Work item: Copy out each line of the material in which the word "grey" can be found.
+++ Extracted data +++
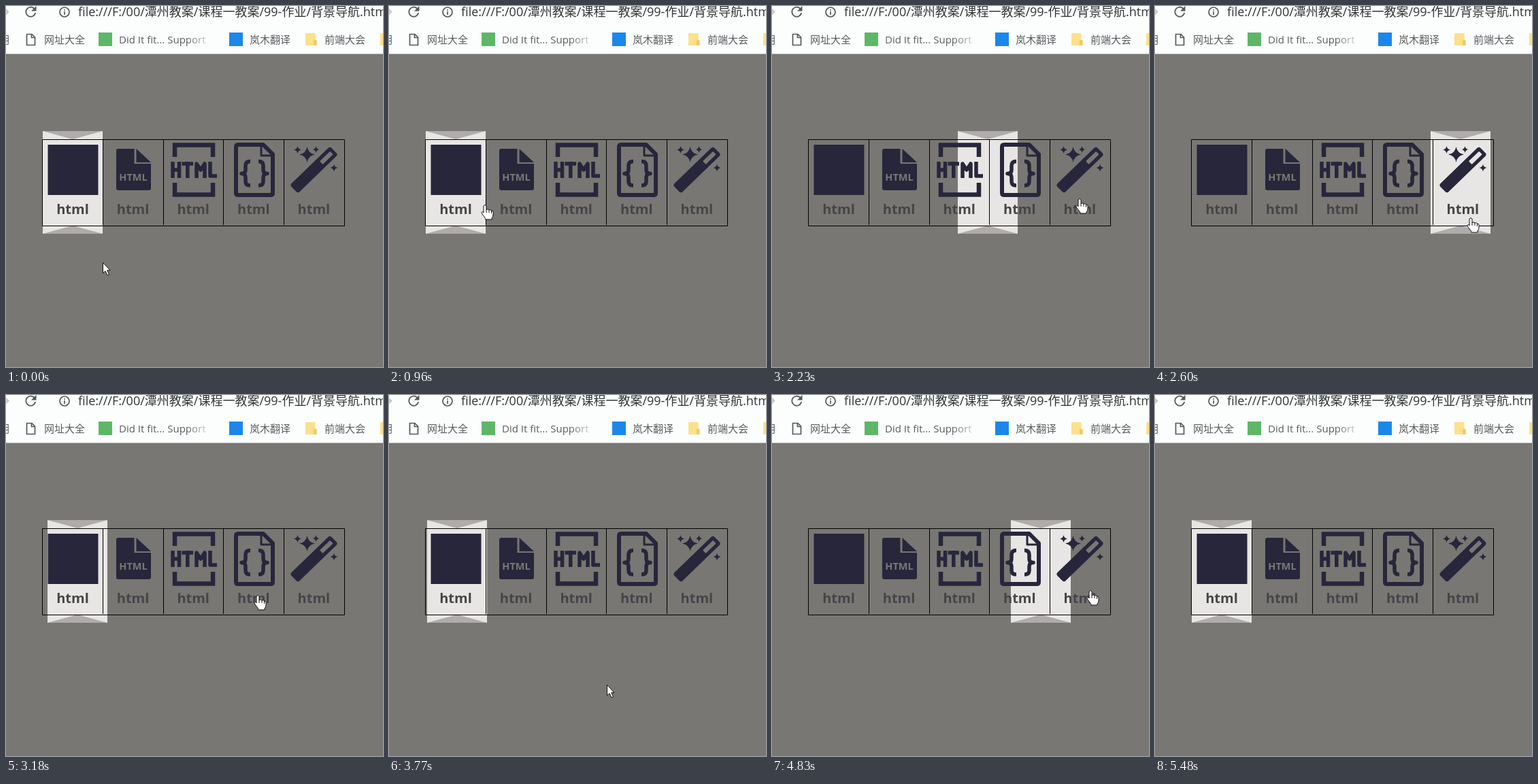
An HTML page for the animation above (5.98 s loop, 554 by 531 pixels).

```html
<!DOCTYPE html>
<html lang="zh">
<head>
<meta charset="utf-8">
<title>Ribbon navigation</title>
<style>
html, body { margin: 0; width: 100%; height: 100%; overflow: hidden; background: #787774; }
svg { display: block; width: 554px; height: 531px; font-family: "Open Sans", "Noto Sans CJK SC", "Noto Sans CJK", sans-serif; }
.mark { font-size: 15px; fill: #5a5c5f; }
.label { font-size: 20px; font-weight: 700; fill: #464447; text-anchor: middle; }
.line { fill: none; stroke: #27263a; stroke-linejoin: round; }
.grey { fill: none; stroke: #55585c; stroke-width: 1.7; }
</style>
</head>
<body>
<svg viewBox="0 0 554 531">
  <defs>
    <linearGradient id="fade" gradientUnits="userSpaceOnUse" x1="265" y1="0" x2="306" y2="0">
      <stop stop-color="#5a5c5f"/><stop offset="1" stop-color="#5a5c5f" stop-opacity="0"/>
    </linearGradient>
    <mask id="cut" maskUnits="userSpaceOnUse" x="155" y="200" width="65" height="80">
      <rect x="155" y="200" width="65" height="80" fill="#fff"/>
      <text x="187" y="257" font-size="14.5" font-weight="700" text-anchor="middle">HTML</text>
    </mask>
    <g id="folder">
      <path d="M0 0H14.5V9L16.500 11V18H0Z" fill="#fce08a"/>
      <path d="M12 18V10H15.500L16.500 11V18Z" fill="#f3ca5d"/>
    </g>
    <path id="spark" d="M0-1Q.15-.15 1 0 .15.15 0 1-.15.15-1 0-.15-.15 0-1Z"/>
  </defs>

  <rect width="554" height="531" fill="#787774"/>

  <!-- browser bar -->
  <rect width="554" height="70" fill="#fcfdfd"/>
  <path d="M0 70.5H554" stroke="#b9b9b8"/>
  <path d="M-4 8.5H3M-2 3L3.500 8.500-2 14" class="grey" opacity=".35"/>
  <path d="M42.300 5A7 7 0 1 0 43.200 10" class="grey"/>
  <path d="M44.500 0V7.500H37Z" fill="#55585c"/>
  <circle cx="86" cy="9" r="7" class="grey"/>
  <path d="M86 8V13M86 5V6.700" class="grey"/>
  <text x="106" y="15" font-size="18" fill="#323437">file:///F:/00/潭州教案/课程一教案/99-作业/背景导航.html</text>

  <g class="mark">
    <text x="-9.5" y="55">用</text>
    <text x="56" y="55">网址大全</text>
    <text x="166" y="55" fill="url(#fade)">Did It fit... Support</text>
    <text x="358" y="55">岚木翻译</text>
    <text x="468" y="55">前端大会</text>
  </g>
  <path d="M30.500 41.500H38L42.500 46V57.500H30.500ZM37.500 41.500V46.500H42.500" class="grey"/>
  <rect x="136" y="39" width="20" height="20" fill="#5db766"/>
  <rect x="328" y="39" width="20" height="20" fill="#1b87ea"/>
  <use href="#folder" x="440" y="40"/>
  <use href="#folder" x="550" y="40"/>

  <g id="ribbon">
    <path d="M0 184H88V335H0Z" fill="#e8e6e4"/>
    <path d="M0 184H88L44 196ZM0 335H88L44 323Z" fill="#b0acab"/>
  </g>

  <g fill="#27263a">
    <rect x="61.5" y="204" width="74" height="74"/>
    <g mask="url(#cut)">
      <path d="M165 210H188.500V232H213V268Q213 271 210 271H165Q162 271 162 268V213Q162 210 165 210Z"/>
      <path d="M191.500 210L213 230H191.500Z"/>
    </g>
    <g class="line" stroke-width="5.5">
      <path d="M248 222V204.500H304V222M248 260V277.500H304V260" stroke-width="6.5" stroke-linejoin="miter"/>
      <path d="M245 229V253M254.500 229V253M245 241H254.500M258.500 232H275M266.800 229V253M280 253V232L286 241 292 232V253M300 229V250H310"/>
      <path d="M341 204H378L392 218V275Q392 278 389 278H341Q338 278 338 275V207Q338 204 341 204Z" stroke-width="6"/>
      <path d="M375 204V220H392" stroke-width="3"/>
      <path id="brace" d="M359 228.500Q352 228.500 352 235V241Q352 246.500 346 246.500 352 246.500 352 252V258Q352 264 359 264"/>
      <use href="#brace" transform="translate(730) scale(-1 1)"/>
    </g>
    <g transform="translate(452.5 241) rotate(-44)">
      <rect x="-41" y="-8.5" width="82" height="17" rx="3.5"/>
    </g>
    <use href="#spark" transform="translate(442.5 218.5) scale(11.5)"/>
    <use href="#spark" transform="translate(428.5 211.5) scale(5.5)"/>
    <use href="#spark" transform="translate(455.5 211) scale(5)"/>
    <use href="#spark" transform="translate(482 238) scale(5.5)"/>
  </g>
  <!-- the wand's hollow tip shows the page, or the ribbon behind it -->
  <clipPath id="tip"><rect x="15" y="-3.2" width="21" height="6.4" rx="1" transform="translate(452.5 241) rotate(-44)"/></clipPath>
  <g clip-path="url(#tip)">
    <rect x="455" y="205" width="35" height="35" fill="#787774"/>
    <use href="#ribbon"/>
  </g>

  <g id="labels" class="label"></g>
  <path id="grid" fill="none" stroke="#000"/>

  <g id="cursor" fill="#fff" stroke="#111" stroke-linejoin="round">
    <path id="arrow" d="M.5.5V16L4 12.800 7 19 9.500 18 6.700 11.800H11Z"/>
    <g id="hand">
      <path d="M-2 2Q0-1 2 2V7.500Q4 6 6 8 8 7 9.500 9 12 8.800 12 11.500V15Q12 18 10 20V22H.8V20.500L-4 14Q-6 11-4 10.500-3 10.300-2 12Z"/>
      <path d="M2 7V12M6 8V12M9.500 9V13" fill="none"/>
    </g>
  </g>
</svg>
<script>
const LOOP = 5980, REST = 5480, GONE = 5440;
const LEFT = 54, TOP = 196, CELLS = 5, STEP = 88.6, BOTTOM = 324;
const LAG = 36, TAU = 100; // ms until the ribbon reacts, and its easing time

// turning points of the pointer: time, x, y
const path = [
  [480, 142, 377], [960, 141, 292], [1070, 141, 292], [1570, 188, 283], [1630, 188, 283],
  [2127, 318, 285], [2230, 452, 283], [2340, 486, 288], [2752, 452, 324], [3024, 387, 428],
  [3180, 370, 294], [3580, 335, 425], [3770, 320, 426], [3850, 312, 440], [4040, 278, 300],
  [4210, 305, 380], [4350, 345, 296], [4732, 396, 290], [4830, 468, 287], [GONE, 400, 532]
];

const el = id => document.getElementById(id);
const ribbon = el("ribbon"), cursor = el("cursor"), arrow = el("arrow"), hand = el("hand");
const show = (node, on) => node.setAttribute("visibility", on ? "visible" : "hidden");
const move = (node, x, y) => node.setAttribute("transform", `translate(${x} ${y})`);

function pointerAt(t) {
  const i = path.findIndex(p => p[0] >= t);
  if (i <= 0) return path.at(i).slice(1);
  const [t0, x0, y0] = path[i - 1], [t1, x1, y1] = path[i];
  const k = (t - t0) / (t1 - t0);
  return [x0 + (x1 - x0) * k, y0 + (y1 - y0) * k];
}

// index of the cell under a point, or -1
function cellAt([x, y]) {
  const cell = Math.floor((x - LEFT) / STEP);
  return y > TOP && y < BOTTOM && cell < CELLS ? cell : -1;
}

// the ribbon chases the hovered cell and falls back to the first, one step per ms
const trail = [LEFT];
for (let t = 1; t < REST; t++) {
  const goal = LEFT + STEP * Math.max(0, cellAt(pointerAt(t - LAG)));
  trail.push(goal + (trail[t - 1] - goal) * Math.exp(-1 / TAU));
}

function draw(t) {
  move(ribbon, Math.round(trail[Math.floor(t)] ?? LEFT), 0);
  const tip = pointerAt(t), inside = cellAt(tip) >= 0;
  move(cursor, ...tip.map(Math.round));
  show(arrow, t < GONE && !inside);
  show(hand, t < GONE && inside);
}

let grid = "M53.5 196.5H497.5V323.5H53.5Z";
for (let i = 0; i < CELLS; i++) {
  const label = document.createElementNS("http://www.w3.org/2000/svg", "text");
  label.textContent = "html";
  label.setAttribute("x", 98 + STEP * i);
  label.setAttribute("y", 306);
  el("labels").append(label);
  if (i) grid += `M${Math.floor(LEFT + STEP * i) + 0.5} 197V322`;
}
el("grid").setAttribute("d", grid);

const start = performance.now();
function tick() {
  draw((performance.now() - start) % LOOP);
  requestAnimationFrame(tick);
}
draw(0);
requestAnimationFrame(tick);
</script>
</body>
</html>
```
+++
Solution to this problem:
.grey { fill: none; stroke: #55585c; stroke-width: 1.7; }
  <path d="M-4 8.5H3M-2 3L3.500 8.500-2 14" class="grey" opacity=".35"/>
  <path d="M42.300 5A7 7 0 1 0 43.200 10" class="grey"/>
  <circle cx="86" cy="9" r="7" class="grey"/>
  <path d="M86 8V13M86 5V6.700" class="grey"/>
  <path d="M30.500 41.500H38L42.500 46V57.500H30.500ZM37.500 41.500V46.500H42.500" class="grey"/>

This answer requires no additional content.